The essays in the book, all newly commissioned for the volume, reflect scholarship and data gleaned from eleven countries by over twenty contributors. Themes and locations of the research discussed encompass all world continents. The authors present case studies encompassing multiple places; other that discuss circumstances within a geopolitical unit, either near or far. Many of the authors consider marginalized peoples and communities; others argue for participatory action research. All are united in their interest in overarching themes such as conflict, education, archives, and the status of indigenous peoples and immigrants.
A volume that at once defines its field, advances it, and even acts as a large-scale applied ethnomusicology project in the way it connects ideas and methodology, The Oxford Handbook of Applied Ethnomusicology is a seminal contribution to the study of ethnomusicology, theoretical and applied.

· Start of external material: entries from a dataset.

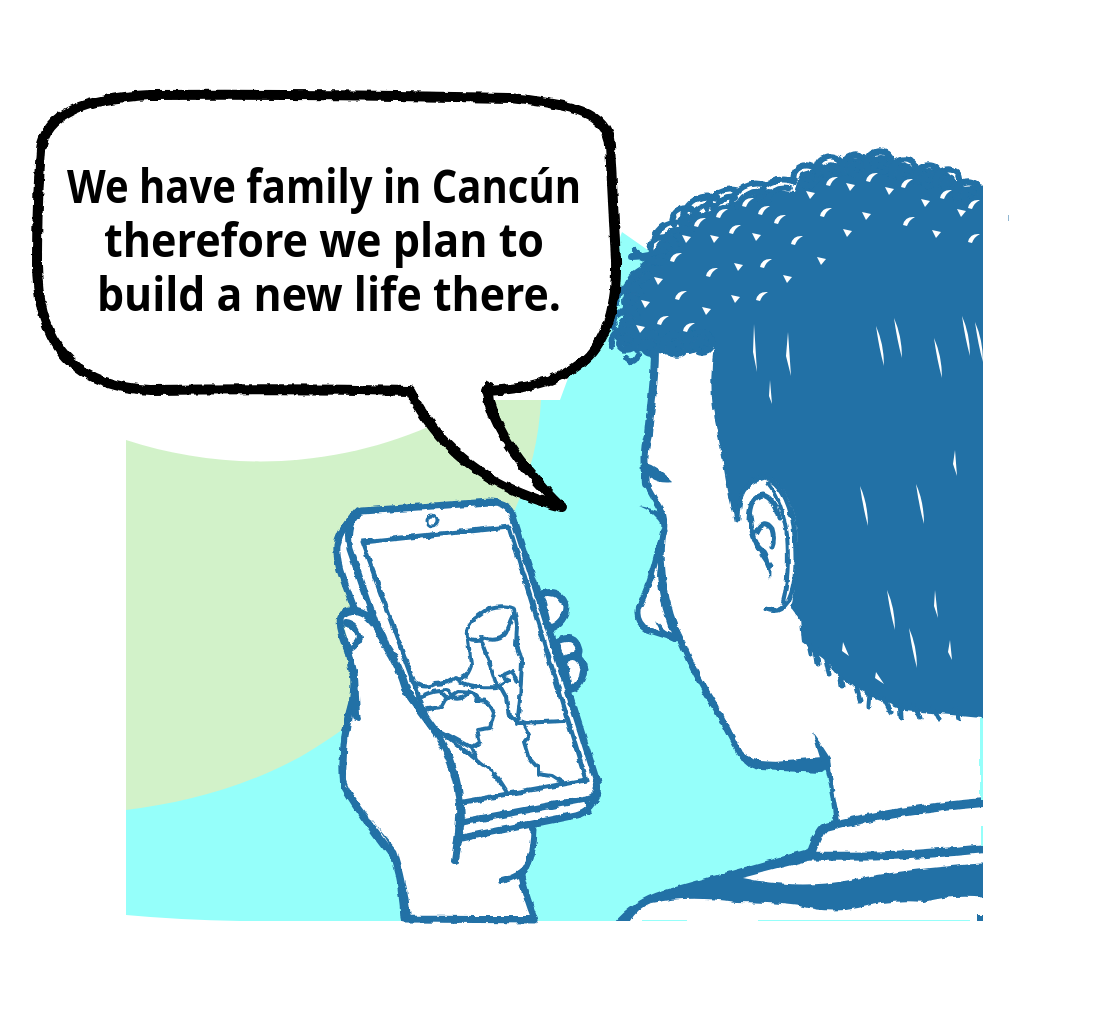
<!DOCTYPE html>
<html lang="en">
<head>
<meta charset="utf-8">
<title>Building a new life</title>
<style>
:root{--ink:#2471a6;--aqua:#95fffa;--leaf:#d2f2c9;--paper:#fff;--black:#000}
html,body{margin:0;height:100%;overflow:hidden;background:var(--paper)}
.comic{display:block;width:1116px;height:1030px}
.aqua{fill:var(--aqua)}
.leaf{fill:var(--leaf)}
.paper{fill:var(--paper)}
.ink{fill:var(--ink)}
.line{fill:none;stroke:var(--ink);stroke-width:6;stroke-linecap:round;stroke-linejoin:round}
.shape{fill:var(--paper);stroke:var(--ink);stroke-width:7;stroke-linecap:round;stroke-linejoin:round}
.map{stroke-width:4}
.curls{fill:none;stroke:var(--ink);stroke-width:6;stroke-linecap:round}
.glints{fill:var(--paper)}
.balloon{fill:var(--paper);stroke:var(--black);stroke-width:10;stroke-linejoin:round;stroke-linecap:round}
.speech{font-family:"Noto Sans","Open Sans",sans-serif;font-weight:600;font-size:46px;fill:var(--black);text-anchor:middle}
</style>
</head>
<body>
<svg class="comic" viewBox="0 0 1116 1030" role="img" aria-label="A man looks at a map on his phone and speaks">
<defs>
<filter id="brush" x="-5%" y="-5%" width="110%" height="110%">
<feTurbulence type="fractalNoise" baseFrequency=".12" numOctaves="2" seed="4" result="grain"/>
<feDisplacementMap in="SourceGraphic" in2="grain" scale="5" xChannelSelector="R" yChannelSelector="G"/>
</filter>
<clipPath id="panel"><rect x="20" y="80" width="963" height="841"/></clipPath>
<path id="curl" d="M-12 6C-16-10 4-16 11-5C16 7 2 14-4 7C-8 1 0-5 5 0"/>
<path id="hook" d="M-16 9C-14-6 2-14 17-9M-9 12C-6 2 4-4 14-2"/>
<path id="nick" d="M-6 4Q-4-5 6-4Q0-1-2 5Z"/>
<path id="chip" d="M-4-3L5-1L0 5Z"/>
<path id="streak" d="M-4-20Q4-2 4 20Q-1 2-4-20Z"/>
</defs>

<g id="background">
<path class="aqua" d="M622 232L665 262L983 300V921H240Q180 920 126 915V400H560Z"/>
<path class="leaf" d="M126 400H541C539 440 530 475 514 512C472 620 390 705 300 757C242 788 184 803 126 810Z"/>
<path class="paper" d="M126 380V440C220 471 330 470 430 426V380Z"/>
</g>

<g id="man" clip-path="url(#panel)">
<g filter="url(#brush)">
<path class="paper" d="M655 350C655 385 650 410 648 435Q642 455 646 482L663 512Q667 530 659 546Q650 586 638 608Q636 622 648 631L679 641Q692 673 716 710L740 756Q748 764 766 765L824 768Q834 795 838 824L810 852Q690 882 652 900Q633 908 620 921H980V300H720Z"/>
<path class="line" style="stroke-width:8" d="M655 350C655 385 650 410 648 435Q642 455 646 484"/>
<path class="ink" d="M643 462Q658 466 673 482Q660 484 650 478ZM639 506Q652 508 664 514L663 526Q655 512 639 506Z"/>
<path class="line" d="M646 484L655 500L663 514Q667 530 659 546Q650 586 638 608Q635 622 648 630L676 639"/>
<path class="line" style="stroke-width:7" d="M664 530Q659 548 663 582Q668 617 682 643Q694 674 716 708L740 754Q748 763 766 764L822 766"/>
<path class="ink" d="M661 545Q659 585 666 608Q674 632 684 646L674 640Q660 612 657 575ZM655 620Q664 632 680 636L676 643Q662 638 655 620ZM740 750Q750 762 775 761L822 757L828 768L822 773L760 770Q742 768 740 750Z"/>
<path class="ink" d="M813 733Q822 745 830 758Q832 785 841 824H834Q831 795 825 772Q817 750 813 733Z"/>

<path class="ink" d="M990 184L962 186L946 171L915 167L882 155L850 159L818 166L800 174L794 192L768 189L735 202L704 212L682 224L660 240L650 256L634 272L624 290L622 320L614 338L626 349L650 353L690 354L714 346Q707 390 718 435L728 492L735 522L741 496Q748 480 766 476Q789 483 797 530Q799 578 791 608L800 620L802 643L825 660L840 678L872 697L905 710L940 714L990 719Z"/>
<path class="line" style="stroke-width:5" d="M808 640l3 14M816 650l2 14M826 660l3 14M840 674l2 12M856 686l4 14M870 693l-1 14M884 699l7 13M900 702l1 15M914 706l6 12M933 708l5 10M955 708l4 11"/>
</g>

<g class="curls" filter="url(#brush)">
<use href="#curl" x="806" y="176"/><use href="#curl" x="830" y="167"/><use href="#curl" x="855" y="166"/><use href="#curl" x="879" y="162"/><use href="#curl" x="904" y="170"/><use href="#curl" x="928" y="176"/><use href="#curl" x="948" y="180"/><use href="#curl" x="968" y="192"/>
<use href="#hook" x="775" y="190"/><use href="#hook" x="748" y="194"/><use href="#hook" x="722" y="200"/><use href="#hook" x="700" y="207"/><use href="#curl" x="685" y="219"/><use href="#hook" x="670" y="232"/><use href="#curl" x="663" y="247"/><use href="#hook" x="643" y="278"/><use href="#curl" x="630" y="298"/><use href="#curl" x="626" y="321"/><use href="#curl" x="624" y="340"/><use href="#curl" x="648" y="344"/><use href="#curl" x="675" y="345"/><use href="#curl" x="700" y="342"/>
<path d="M632 257Q646 257 664 250M634 249Q640 260 654 261M626 358Q633 366 638 355"/>
</g>

<g class="glints">
<use href="#nick" x="700" y="222"/><use href="#nick" x="722" y="213"/><use href="#nick" x="748" y="202"/><use href="#nick" x="764" y="210"/><use href="#chip" x="686" y="238"/><use href="#nick" x="676" y="257"/><use href="#chip" x="714" y="238"/><use href="#nick" x="735" y="229"/><use href="#chip" x="756" y="236"/><use href="#nick" x="780" y="219"/><use href="#chip" x="810" y="194"/><use href="#nick" x="832" y="181"/><use href="#chip" x="850" y="186"/><use href="#nick" x="872" y="177"/><use href="#chip" x="889" y="190"/><use href="#nick" x="907" y="183"/><use href="#chip" x="925" y="202"/><use href="#nick" x="946" y="194"/><use href="#chip" x="961" y="212"/><use href="#nick" x="974" y="204"/><use href="#chip" x="866" y="215"/><use href="#nick" x="826" y="212"/><use href="#chip" x="847" y="232"/><use href="#nick" x="797" y="240"/><use href="#chip" x="658" y="280"/><use href="#nick" x="681" y="295"/><use href="#chip" x="645" y="303"/><use href="#nick" x="663" y="320"/><use href="#chip" x="640" y="328"/><use href="#nick" x="689" y="327"/><use href="#chip" x="706" y="310"/><use href="#nick" x="712" y="272"/><use href="#chip" x="738" y="266"/><use href="#nick" x="766" y="263"/><use href="#chip" x="735" y="298"/><use href="#nick" x="762" y="296"/><use href="#chip" x="787" y="278"/><use href="#nick" x="909" y="221"/><use href="#chip" x="936" y="233"/><use href="#chip" x="821" y="260"/><use href="#nick" x="974" y="238"/>
<use href="#streak" x="880" y="346"/><use href="#streak" x="898" y="338"/><use href="#streak" x="938" y="358"/><use href="#streak" x="966" y="336"/><use href="#streak" x="979" y="342"/><use href="#streak" x="864" y="506"/><use href="#streak" x="920" y="504"/><use href="#streak" x="891" y="610"/><use href="#streak" x="913" y="648"/>
<path d="M754 324l3 48l-4-20ZM788 332l3 44l-5-20ZM770 380l2 24l-3-8ZM935 590l3 28l-4-12ZM843 642l6 14l-7-5ZM876 672l8 12l-9-6ZM950 640l2 20l-4-8ZM955 450l2 26l-4-12Z"/>
</g>

<g id="ear" filter="url(#brush)">
<path class="paper" d="M738 522Q736 488 762 477Q785 482 793 525Q799 580 785 607L768 612L735 580Z"/>
<path class="line" style="stroke-width:5" d="M738 520Q738 482 764 477Q786 483 794 526Q800 580 788 602Q780 614 766 609"/>
<path class="line" style="stroke-width:4" d="M768 483Q782 500 787 535Q790 575 783 602"/>
<path class="line" style="stroke-width:5" d="M749 520Q750 496 763 495Q774 498 779 518M757 532Q764 517 772 529Q775 539 772 546M750 516Q753 546 770 566"/>
<path class="ink" d="M749 520Q754 543 766 550Q772 558 770 580Q764 556 755 545Q748 534 749 520Z"/>
</g>

<g id="shirt" filter="url(#brush)">
<path class="paper" d="M990 802Q890 812 822 829L808 858Q690 885 652 900L620 925H990Z"/>
<path class="line" style="stroke-width:9" d="M990 802Q895 810 824 828Q816 836 810 856Q900 858 990 848"/>
<path class="ink" d="M614 922Q632 900 664 890L808 849L812 860L742 878Q800 890 850 880Q910 868 990 863V898Q950 894 925 902Q890 899 858 908Q830 914 800 906Q765 902 735 902Q690 895 651 903Q637 908 630 922Z"/>
<path class="ink" d="M977 915h6v7h-6Z"/>
</g>
<path class="aqua" d="M981 722H983V800H981ZM981 826H983V846H981ZM642 920H687V921H642ZM758 920H970V921H758Z"/>
</g>

<g id="phone-in-hand" filter="url(#brush)">
<path class="shape" d="M404 919Q403 888 394 858C378 836 360 814 344 786Q340 745 352 704L356 670L460 700L534 830Q533 862 521 876Q527 900 535 920Z"/>
<path class="line" d="M534 830Q534 865 520 873Q514 878 501 881"/>
<g id="fingers">
<path class="shape" d="M540 594Q560 588 566 606Q566 622 549 629Z"/>
<path class="shape" d="M556 642Q575 632 579 650Q580 660 564 664Z"/>
<path class="shape" d="M564 660Q580 650 584 669Q582 685 570 690Z"/>
</g>
<path class="shape" d="M357 511Q340 530 337 545Q336 560 342 576L436 826Q443 840 462 838L576 815Q590 812 598 794L570 770Z"/>
<path class="shape" d="M362 511L490 502Q506 501 513 516L597 782Q600 796 586 799L462 822Q446 824 440 810L350 549Q344 521 362 511Z"/>
<path class="line" style="stroke-width:5" d="M362 542L509 527L586 780L458 803ZM586 800L590 812"/>
<circle class="shape" style="stroke-width:3" cx="432" cy="521" r="5"/>
<g id="map" class="line map">
<path d="M413 682Q425 690 435 684Q448 684 455 677Q466 682 471 666L468 640Q464 630 473 620L490 608Q503 604 514 609L517 626L516 645L522 662L520 700L517 724"/>
<path d="M469 638Q476 642 482 638Q500 643 506 633L513 617M480 638L488 659L497 687L509 680L501 676L512 671L517 682M455 678Q468 689 498 687"/>
<path d="M418 698Q428 692 439 691L447 699L458 692L472 693L478 701Q487 697 494 713L490 728L477 730L480 742L472 748L437 729M427 709L442 707L447 698M440 692Q448 686 453 698Q462 701 470 691L480 701"/>
<path d="M500 686L506 697L509 716L520 723L564 721M523 722L530 735L524 742L529 758L538 768V774L552 776L563 783M437 729L464 750L482 764L495 774L506 791M472 748L478 762"/>
</g>
<path class="paper" d="M342 617Q352 606 367 614Q381 626 386 648Q397 662 404 687L438 733Q462 775 463 821L456 862L404 862L345 785L356 674Z"/>
<path class="line" style="stroke-width:8" d="M356 716L354 676L348 650Q335 622 342 615Q355 606 369 617Q380 627 386 646Q399 664 407 692L438 735Q460 772 461 820L455 861"/>
<path class="line" d="M346 623Q356 624 359 638Q357 645 350 648M353 690Q355 708 358 718"/>
<path class="ink" d="M439 736Q455 761 457 800L453 866L460 846Q466 800 456 768Q450 748 439 736ZM342 762Q343 790 358 805Q384 832 392 853L406 919H411Q407 878 397 850Q378 829 360 804Q344 786 342 762Z"/>
<path class="line" d="M352 700Q341 736 343 783M406 919H534"/>
</g>

<g id="speech-balloon" filter="url(#brush)">
<path class="balloon" d="M410 391Q280 388 150 390C85 387 38 355 37 265Q37 200 41 150C45 112 90 98 150 95Q340 94 510 98C570 104 608 112 610 145L616 260C618 345 585 387 486 391Q497 444 562 507Q455 480 410 391Z"/>
<path d="M485 379L493 383Q492 414 507 440Q530 480 566 508Q538 507 505 491Q535 496 548 497Q515 465 500 437Q484 405 485 379Z"/>
</g>
<g class="speech">
<text x="324" y="203" textLength="514" lengthAdjust="spacingAndGlyphs">We have family in Cancún</text>
<text x="324" y="257" textLength="440" lengthAdjust="spacingAndGlyphs">therefore we plan to</text>
<text x="329" y="311" textLength="464" lengthAdjust="spacingAndGlyphs">build a new life there.</text>
</g>
<rect class="ink" x="1008" y="215" width="1" height="6" opacity=".5"/>
</svg>
</body>
</html>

“This hefty tome…strives to be a comprehensive history of a field and to represent the breadth of work in which applied ethnomusicologists engage…Recommended.”–Choice
“Assured in tone and ambitious in scope, this hefty tome signals the arrival of what has been long awaited by many in the field: a leading and legitimizing voice, a chorus of praise singing in fact, for the public ethnomusicologist as curator of explicit social action agendas influencing the sustainability of local music cultures on a global scale … With this handbook on the shelf of your local college music library, there’s every reason to believe that future ethnomusicologists- in training will have a strong theoretical resource that makes the case for continued “meddling” as a career option. It’s a hopeful prospect.” –he Society for Ethnomusicology About the Author
Svanibor Pettan is Full Professor, Chair of the Program in Ethnomusicology at the University of Ljubljana. He is also the Secretary General of the International Council for Traditional Music and President of the Cultural and Ethnomusicological Society Folk Slovenia.
Jeff Todd Titon is Emeritus Professor of Music, Brown University, where for 27 years he directed the PhD program in ethnomusicology. He is known as a pioneer in applied ethnomusicology, and is the author or editor of seven books and numerous essays.